My how a 6% rally with an accompanying stock market down spike have changed things…

sinclair, gold sentiment still not ready
Click for the video @ YouTube

Here is the article associated with the video, sent to me yesterday…

Plunge Protection Team Losing Control of Markets -Jim Sinclair

I won’t even go into Sinclair and his ‘same old, same old’ spiel, trotted out the minute the stock market cracked.  Let’s just focus on one micro element of a case that implies gold bug sentiment is not yet where it needs to be for a real bullish stance.  From the article’s comments section…

Steve (website visitor):  “I used to believe in the rampant manipulation of the gold markets until i got proper information and grew up. If Gold is always manipulated to the downside, why buy it?”

Greg Hunter (website host):  “Steve you grew up to be an idiot. I got “proper information” from Dr Paul Craig Roberts* who laid out an analytical case for gold manipulation.”

It’s concerning if you are a gold bug, because the bear has apparently not dug deep enough into all the bunkers to devour the most ardent holdouts.

  • Above we have “Dr Paul Craig Roberts”.  From NFTRH 355 (very coincidentally I was reminded of this by a subscriber this morning):

Have you noticed that the bear and/or gold communities tend to make sure they call John Hussman “Doctor Hussman”, Jim Willie “Doctor Willie”, Robert McHugh “Doctor McHugh”, Chris Martenson “Doctor Martenson” and any other Ph.D. writing about markets “Doctor”, while conveniently forgetting to label the likes of “Doctor Bernanke” as such (“Helicopter Ben”)?

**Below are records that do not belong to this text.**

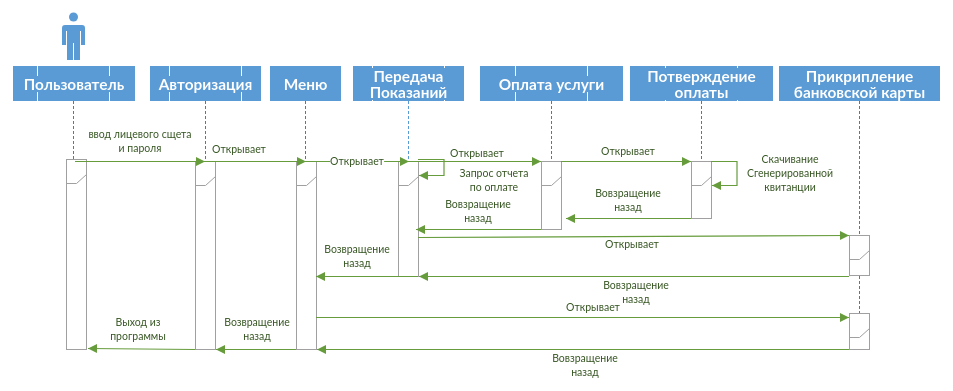
<!DOCTYPE html>
<html lang="ru">
<head>
<meta charset="utf-8">
<title>Диаграмма последовательности</title>
<style>
:root {
  --blue: #5b9bd5;
  --lifeline: #4f7ba3;
  --arrow: #669c3c;
  --label: #375623;
  --bar: #a0a0a0;
  --paper: #ffffff;
}
*, *::before { box-sizing: border-box; margin: 0; padding: 0; }
html, body { width: 953px; height: 391px; overflow: hidden; background: var(--paper); }
body { font-family: Lato, "Open Sans", sans-serif; }
.diagram { position: relative; width: 953px; height: 391px; overflow: hidden; }
.lines { position: absolute; left: 0; top: 0; }
.participants {
  position: absolute; left: 13px; top: 66px; height: 35px;
  display: grid;
  grid-template-columns: 122px 15px 111px 9px 71px 12px 111px 16px 143px 7px 143px 6px 161px;
  list-style: none;
}
.participants li {
  grid-row: 1; position: relative; height: 35px;
  display: flex; justify-content: center; align-items: center;
  background: var(--blue); color: var(--paper);
  font-size: 15.4px; font-weight: 700; line-height: 16px; text-align: center; white-space: nowrap;
}
.participants li.guides::before {
  content: ""; position: absolute; top: 0; bottom: 0; left: calc(50% - 37px); width: 73px;
  border: solid var(--paper); border-width: 0 1px;
}
.participants span { position: relative; background: var(--blue); }
.message {
  position: absolute; transform: translate(-50%, -50%);
  color: var(--label); font-size: 10.5px; line-height: 14px; text-align: center; white-space: nowrap;
}
.message.masked { background: var(--paper); }
</style>
</head>
<body>
<main class="diagram">
  <svg class="lines" width="953" height="391" viewBox="0 0 953 391" aria-hidden="true">
    <defs>
      <marker id="arrowhead" markerUnits="userSpaceOnUse" markerWidth="10" markerHeight="10" refX="9" refY="5" orient="auto">
        <polygon points="0,0.5 9,5 0,9.5" fill="var(--arrow)"/>
      </marker>
      <path id="fold" d="M0 24H10L20 15"/>
    </defs>

    <g id="actor" fill="var(--blue)">
      <circle cx="73.5" cy="17" r="4.5"/>
      <path d="M65 25H82Q85 25 85 28V45H81V31H80V60H74V43H73V60H67V31H66V45H62V28Q62 25 65 25Z"/>
    </g>

    <g id="lifelines" stroke="var(--lifeline)" stroke-dasharray="3 2">
      <path d="M73.5 101V159M205.5 101V161M305.5 101V161M551.5 101V161M701.5 101V161M859.5 101V235M859.5 276V313"/>
      <path d="M408.5 101V161" stroke="var(--blue)"/>
    </g>

    <g id="activations" fill="var(--paper)" stroke="var(--bar)">
      <rect x="66.5" y="159.5" width="20" height="190"/>
      <rect x="195.5" y="161.5" width="20" height="188"/>
      <rect x="296.5" y="161.5" width="20" height="188"/>
      <rect x="398.5" y="161.5" width="20" height="115"/>
      <rect x="541.5" y="161.5" width="20" height="68"/>
      <rect x="691.5" y="161.5" width="20" height="57"/>
      <rect x="849.5" y="235.5" width="20" height="40"/>
      <rect x="849.5" y="313.5" width="20" height="36"/>
      <g fill="none">
        <use href="#fold" x="66.5" y="159.5"/>
        <use href="#fold" x="195.5" y="161.5"/>
        <use href="#fold" x="296.5" y="161.5"/>
        <use href="#fold" x="398.5" y="161.5"/>
        <use href="#fold" x="541.5" y="161.5"/>
        <use href="#fold" x="691.5" y="161.5"/>
        <use href="#fold" x="849.5" y="235.5"/>
        <use href="#fold" x="849.5" y="313.5"/>
      </g>
    </g>

    <g id="arrows" fill="none" stroke="var(--arrow)" stroke-width="1.2" marker-end="url(#arrowhead)">
      <g id="calls">
        <path d="M75 161.5H205"/>
        <path d="M205 161.5H306"/>
        <path d="M306 161.5H409"/>
        <path d="M409 161.5H541"/>
        <path d="M561 161.5H691"/>
        <path d="M418 237.5L849 235.5"/>
        <path d="M316 317.5H849"/>
      </g>
      <g id="self-calls">
        <path d="M418 159.5H444V175.5H419"/>
        <path d="M711 161.5H737V185.5H712"/>
      </g>
      <g id="returns">
        <path d="M691 218.5H566"/>
        <path d="M541 229.5H416"/>
        <path d="M849 276.5H419"/>
        <path d="M418 276.5H316"/>
        <path d="M849 349.5H317"/>
        <path d="M296 349.5H216"/>
        <path d="M195 349.5L88 348.5"/>
      </g>
    </g>
  </svg>

  <ul class="participants">
    <li class="guides" style="grid-column:1"><span>Пользователь</span></li>
    <li class="guides" style="grid-column:3"><span>Авторизация</span></li>
    <li style="grid-column:5"><span>Меню</span></li>
    <li class="guides" style="grid-column:7"><span>Передача<br>Показаний</span></li>
    <li class="guides" style="grid-column:9"><span>Оплата услуги</span></li>
    <li class="guides" style="grid-column:11"><span>Потверждение<br>оплаты</span></li>
    <li style="grid-column:13"><span>Прикрипление<br>банковской карты</span></li>
  </ul>

  <p class="message" style="left:140px;top:141px">ввод лицевого сщета<br>и пароля</p>
  <p class="message" style="left:239px;top:149px">Открывает</p>
  <p class="message masked" style="left:357px;top:161px">Открывает</p>
  <p class="message" style="left:477px;top:153px">Открывает</p>
  <p class="message" style="left:494px;top:180px">Запрос отчета<br>по оплате</p>
  <p class="message" style="left:478px;top:211px">Вовзращение<br>назад</p>
  <p class="message" style="left:628px;top:151px">Открывает</p>
  <p class="message" style="left:628px;top:200px">Вовзращение<br>назад</p>
  <p class="message" style="left:790px;top:173px">Скачивание<br>Сгенерированной<br>квитанции</p>
  <p class="message" style="left:632px;top:244px">Открывает</p>
  <p class="message" style="left:357px;top:256px">Возвращение<br>назад</p>
  <p class="message" style="left:636px;top:292px">Вовзращение<br>назад</p>
  <p class="message" style="left:593px;top:307px">Открывает</p>
  <p class="message" style="left:138px;top:329px">Выход из<br>программы</p>
  <p class="message" style="left:257px;top:329px">Возвращение<br>назад</p>
  <p class="message" style="left:585px;top:365px">Вовзращение<br>назад</p>
</main>
</body>
</html>
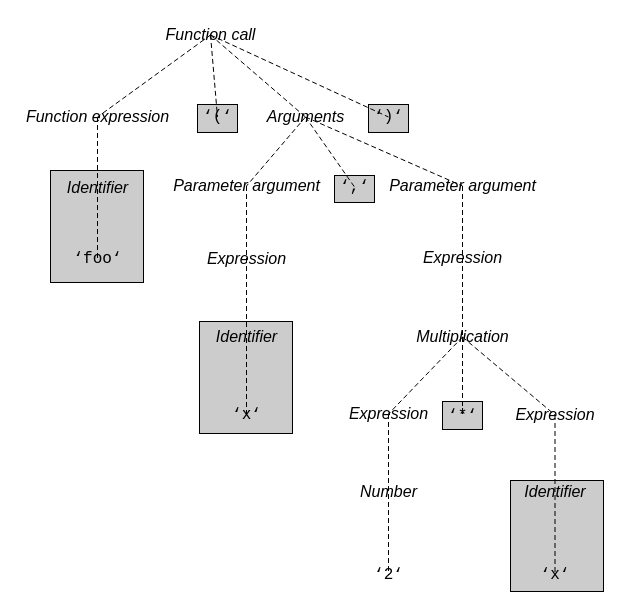
<!DOCTYPE html>
<html lang="en">
<head>
<meta charset="utf-8">
<title>Function call syntax tree</title>
<style>
  :root {
    --paper: #ffffff;
    --ink: #000000;
    --token-fill: #cccccc;
  }
  * { box-sizing: border-box; }
  html, body { margin: 0; overflow: hidden; background: var(--paper); }
  .syntax-tree {
    position: relative;
    width: 624px;
    height: 613px;
    overflow: hidden;
    background: var(--paper);
    color: var(--ink);
  }
  .edges { position: absolute; inset: 0; display: block; }
  .token-boxes rect { fill: var(--token-fill); stroke: var(--ink); stroke-width: 1; }
  .branches path { fill: none; stroke: var(--ink); stroke-width: 1; stroke-dasharray: 5 3; }
  .node {
    position: absolute;
    left: var(--x);
    top: var(--y);
    transform: translate(-50%, -50%);
    font: italic 16px/20px "Liberation Sans", Arial, sans-serif;
    white-space: nowrap;
  }
  .token { font: 16px/20px "Liberation Mono", "Courier New", monospace; }
</style>
</head>
<body>
<main class="syntax-tree">
  <svg class="edges" width="624" height="613" viewBox="0 0 624 613" aria-hidden="true">
    <g class="token-boxes">
      <rect x="197.5" y="104.5" width="40" height="28"/>
      <rect x="368.5" y="104.5" width="40" height="28"/>
      <rect x="334.5" y="175.5" width="40" height="27"/>
      <rect x="442.5" y="401.5" width="40" height="28"/>
      <rect x="50.5" y="170.5" width="93" height="112"/>
      <rect x="199.5" y="321.5" width="93" height="112"/>
      <rect x="510.5" y="480.5" width="93" height="111"/>
    </g>
    <g class="branches">
      <path d="M210.5 35L97.5 117"/>
      <path d="M210.5 35L217.5 117"/>
      <path d="M210.5 35L305.5 117"/>
      <path d="M210.5 35L388.5 117"/>
      <path d="M97.5 117V258"/>
      <path d="M305.5 117L246.5 186"/>
      <path d="M305.5 117L354.5 187"/>
      <path d="M305.5 117L462.5 186"/>
      <path d="M246.5 186V415"/>
      <path d="M462.5 186V337"/>
      <path d="M462.5 337L388.5 414"/>
      <path d="M462.5 337V415"/>
      <path d="M462.5 337L555 415"/>
      <path d="M388.5 414V575"/>
      <path d="M555 415V575"/>
    </g>
  </svg>

  <span class="node" style="--x:210.5px;--y:34.5px">Function call</span>

  <span class="node" style="--x:97.5px;--y:116.5px">Function expression</span>
  <span class="node token" style="--x:217.5px;--y:117px">‘(‘</span>
  <span class="node" style="--x:305.5px;--y:116.5px">Arguments</span>
  <span class="node token" style="--x:388.5px;--y:117px">‘)‘</span>

  <span class="node" style="--x:97.5px;--y:187.5px">Identifier</span>
  <span class="node token" style="--x:97.5px;--y:259px">‘foo‘</span>

  <span class="node" style="--x:246.5px;--y:185.5px">Parameter argument</span>
  <span class="node token" style="--x:354.5px;--y:187px">‘,‘</span>
  <span class="node" style="--x:462.5px;--y:185.5px">Parameter argument</span>

  <span class="node" style="--x:246.5px;--y:258.5px">Expression</span>
  <span class="node" style="--x:246.5px;--y:336.5px">Identifier</span>
  <span class="node token" style="--x:246.5px;--y:415px">‘x‘</span>

  <span class="node" style="--x:462.5px;--y:257.5px">Expression</span>
  <span class="node" style="--x:462.5px;--y:336.5px">Multiplication</span>

  <span class="node" style="--x:388.5px;--y:413.5px">Expression</span>
  <span class="node token" style="--x:462.5px;--y:416px">‘*‘</span>
  <span class="node" style="--x:555px;--y:414.5px">Expression</span>

  <span class="node" style="--x:388.5px;--y:491.5px">Number</span>
  <span class="node token" style="--x:388.5px;--y:575px">‘2‘</span>
  <span class="node" style="--x:555px;--y:491.5px">Identifier</span>
  <span class="node token" style="--x:555px;--y:575px">‘x‘</span>
</main>
</body>
</html>
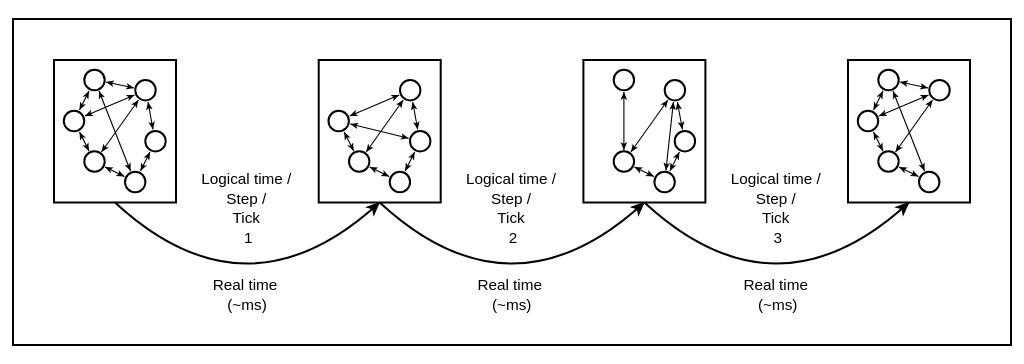
<!DOCTYPE html>
<html lang="en">
<head>
<meta charset="utf-8">
<title>Logical time and real time in a changing network</title>
<style>
:root { --ink: #000; --paper: #fff; }
* { box-sizing: border-box; margin: 0; }
body { width: 1024px; height: 364px; overflow: hidden; background: var(--paper); }
.timeline { position: relative; width: 1024px; height: 364px; overflow: hidden; color: var(--ink); font: 15.3px/19.5px "Liberation Sans", Arial, sans-serif; }
.drawing { position: absolute; inset: 0; display: block; }
.frame, .snapshot, .node, .transition { fill: none; stroke: var(--ink); stroke-width: 2; }
.node { fill: var(--paper); }
.edge { stroke: var(--ink); stroke-width: 1.1; marker-start: url(#edge-tip); marker-end: url(#edge-tip); }
.transition { marker-end: url(#transition-tip); }
.tip { fill: var(--ink); }
.label { position: absolute; width: 120px; text-align: center; white-space: nowrap; }
.label span { display: block; padding-right: 4px; }
.label span:last-child { padding-right: 0; }
.step { top: 169px; }
.real { top: 275px; }
.step-1 { left: 188.3px; }
.step-2 { left: 453px; }
.step-3 { left: 717.7px; }
.real-1 { left: 187px; }
.real-2 { left: 451.7px; }
.real-3 { left: 717.7px; }
</style>
</head>
<body>
<main class="timeline">
  <svg class="drawing" width="1024" height="364" viewBox="0 0 1024 364" role="img" aria-label="Four network snapshots joined by time steps">
    <defs>
      <marker id="edge-tip" viewBox="0 0 8 8" refX="8" refY="4" markerWidth="8" markerHeight="8" markerUnits="userSpaceOnUse" orient="auto-start-reverse">
        <path class="tip" d="M8 4 0 7.3 2 4 0 .7z"/>
      </marker>
      <marker id="transition-tip" viewBox="0 0 15 14" refX="14" refY="7" markerWidth="15" markerHeight="14" markerUnits="userSpaceOnUse" orient="auto">
        <path class="tip" d="M15 7 0 13.5 4 7 0 .5z"/>
      </marker>
      <rect id="box" class="snapshot" width="122" height="142.5"/>
      <circle id="node-a" class="node" cx="40.5" cy="20" r="10.2"/>
      <circle id="node-b" class="node" cx="91.5" cy="30.2" r="10.2"/>
      <circle id="node-c" class="node" cx="20" cy="61" r="10.2"/>
      <circle id="node-d" class="node" cx="101.5" cy="81.2" r="10.2"/>
      <circle id="node-e" class="node" cx="40.5" cy="101.5" r="10.2"/>
      <circle id="node-f" class="node" cx="81.2" cy="122" r="10.2"/>
      <line id="a-b" class="edge" x1="52" y1="22" x2="80" y2="28"/>
      <line id="a-c" class="edge" x1="35" y1="31" x2="25.5" y2="50"/>
      <line id="a-e" class="edge" x1="40.5" y1="32" x2="40.5" y2="90"/>
      <line id="a-f" class="edge" x1="45" y1="31" x2="76.5" y2="111"/>
      <line id="b-c" class="edge" x1="80.5" y1="35" x2="31" y2="56"/>
      <line id="b-d" class="edge" x1="94" y1="42" x2="99" y2="69.5"/>
      <line id="b-e" class="edge" x1="84.5" y1="40" x2="47.5" y2="92"/>
      <line id="b-f" class="edge" x1="90" y1="42" x2="82.5" y2="110.5"/>
      <line id="c-d" class="edge" x1="31.6" y1="64" x2="90" y2="78.3"/>
      <line id="c-e" class="edge" x1="25.5" y1="72" x2="35" y2="91"/>
      <line id="d-f" class="edge" x1="96" y1="92" x2="86.5" y2="111"/>
      <line id="e-f" class="edge" x1="51" y1="107" x2="70.5" y2="116.5"/>
      <path id="time-step" class="transition" d="M0 0Q132 122 264.5 0"/>
    </defs>

    <rect class="frame" x="13" y="19" width="998" height="326"/>

    <g id="snapshot-1" transform="translate(54 60)">
      <use href="#box"/>
      <use href="#node-a"/><use href="#node-b"/><use href="#node-c"/><use href="#node-d"/><use href="#node-e"/><use href="#node-f"/>
      <use href="#a-b"/><use href="#a-c"/><use href="#a-f"/><use href="#b-c"/><use href="#b-d"/><use href="#b-e"/><use href="#c-e"/><use href="#d-f"/><use href="#e-f"/>
    </g>
    <g id="snapshot-2" transform="translate(318.7 60)">
      <use href="#box"/>
      <use href="#node-b"/><use href="#node-c"/><use href="#node-d"/><use href="#node-e"/><use href="#node-f"/>
      <use href="#b-c"/><use href="#b-d"/><use href="#b-e"/><use href="#c-d"/><use href="#c-e"/><use href="#d-f"/><use href="#e-f"/>
    </g>
    <g id="snapshot-3" transform="translate(583.4 60)">
      <use href="#box"/>
      <use href="#node-a"/><use href="#node-b"/><use href="#node-d"/><use href="#node-e"/><use href="#node-f"/>
      <use href="#a-e"/><use href="#b-d"/><use href="#b-e"/><use href="#b-f"/><use href="#d-f"/><use href="#e-f"/>
    </g>
    <g id="snapshot-4" transform="translate(848 60)">
      <use href="#box"/>
      <use href="#node-a"/><use href="#node-b"/><use href="#node-c"/><use href="#node-e"/><use href="#node-f"/>
      <use href="#a-b"/><use href="#a-c"/><use href="#a-f"/><use href="#b-c"/><use href="#b-e"/><use href="#c-e"/><use href="#e-f"/>
    </g>

    <use href="#time-step" x="115" y="202.5"/>
    <use href="#time-step" x="379.7" y="202.5"/>
    <use href="#time-step" x="644.4" y="202.5"/>
  </svg>

  <p class="label step step-1"><span>Logical time /</span><span>Step /</span><span>Tick</span><span>1</span></p>
  <p class="label real real-1"><span>Real time</span><span>(~ms)</span></p>
  <p class="label step step-2"><span>Logical time /</span><span>Step /</span><span>Tick</span><span>2</span></p>
  <p class="label real real-2"><span>Real time</span><span>(~ms)</span></p>
  <p class="label step step-3"><span>Logical time /</span><span>Step /</span><span>Tick</span><span>3</span></p>
  <p class="label real real-3"><span>Real time</span><span>(~ms)</span></p>
</main>
</body>
</html>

I don’t know about you, but when I am reading articles and I see a writer labeling someone with whom he or she agrees (and with whom they want you to agree) “Doctor” in order to convince the reader of the material’s seriousness or worthiness I think “man, that’s cheesy”.

Gold Manipulators Should be Fired…

By Steve Saville

Gold Manipulators Should be Fired for Poor Performance

Despite the huge differences between gold and all other commodities, gold is still a commodity and its US$ price is still affected by the overall trend in commodity prices. In particular, a major decline in commodity prices will naturally put downward pressure on the gold price and a major advance in commodity prices will naturally put upward pressure on the gold price. That’s why gold’s performance can be most clearly ‘seen’ by comparing it to the performances of other commodities. When this comparison is done it becomes apparent that gold is now very expensive or at least very highly-priced relative to historical levels.

As evidence I present the following chart of the gold/CRB ratio. This chart shows that relative to the basket of commodities represented by the CRB Index, gold has just made a new multi-decade high.

gold crb ratio

When I look at the above chart I can’t help but think it’s just as well that gold is being manipulated lower, because just imagine how expensive it would otherwise be.

It won’t surprise me if gold moves even higher relative to commodities in general over the coming month in parallel with an on-going flight from risk. Also, I expect the long-term upward trend in the gold/CRB ratio to continue. Lastly, it’s clear that the operators of the great gold-market price-suppression scheme have been doing a lousy job and deserve to be fired for poor performance.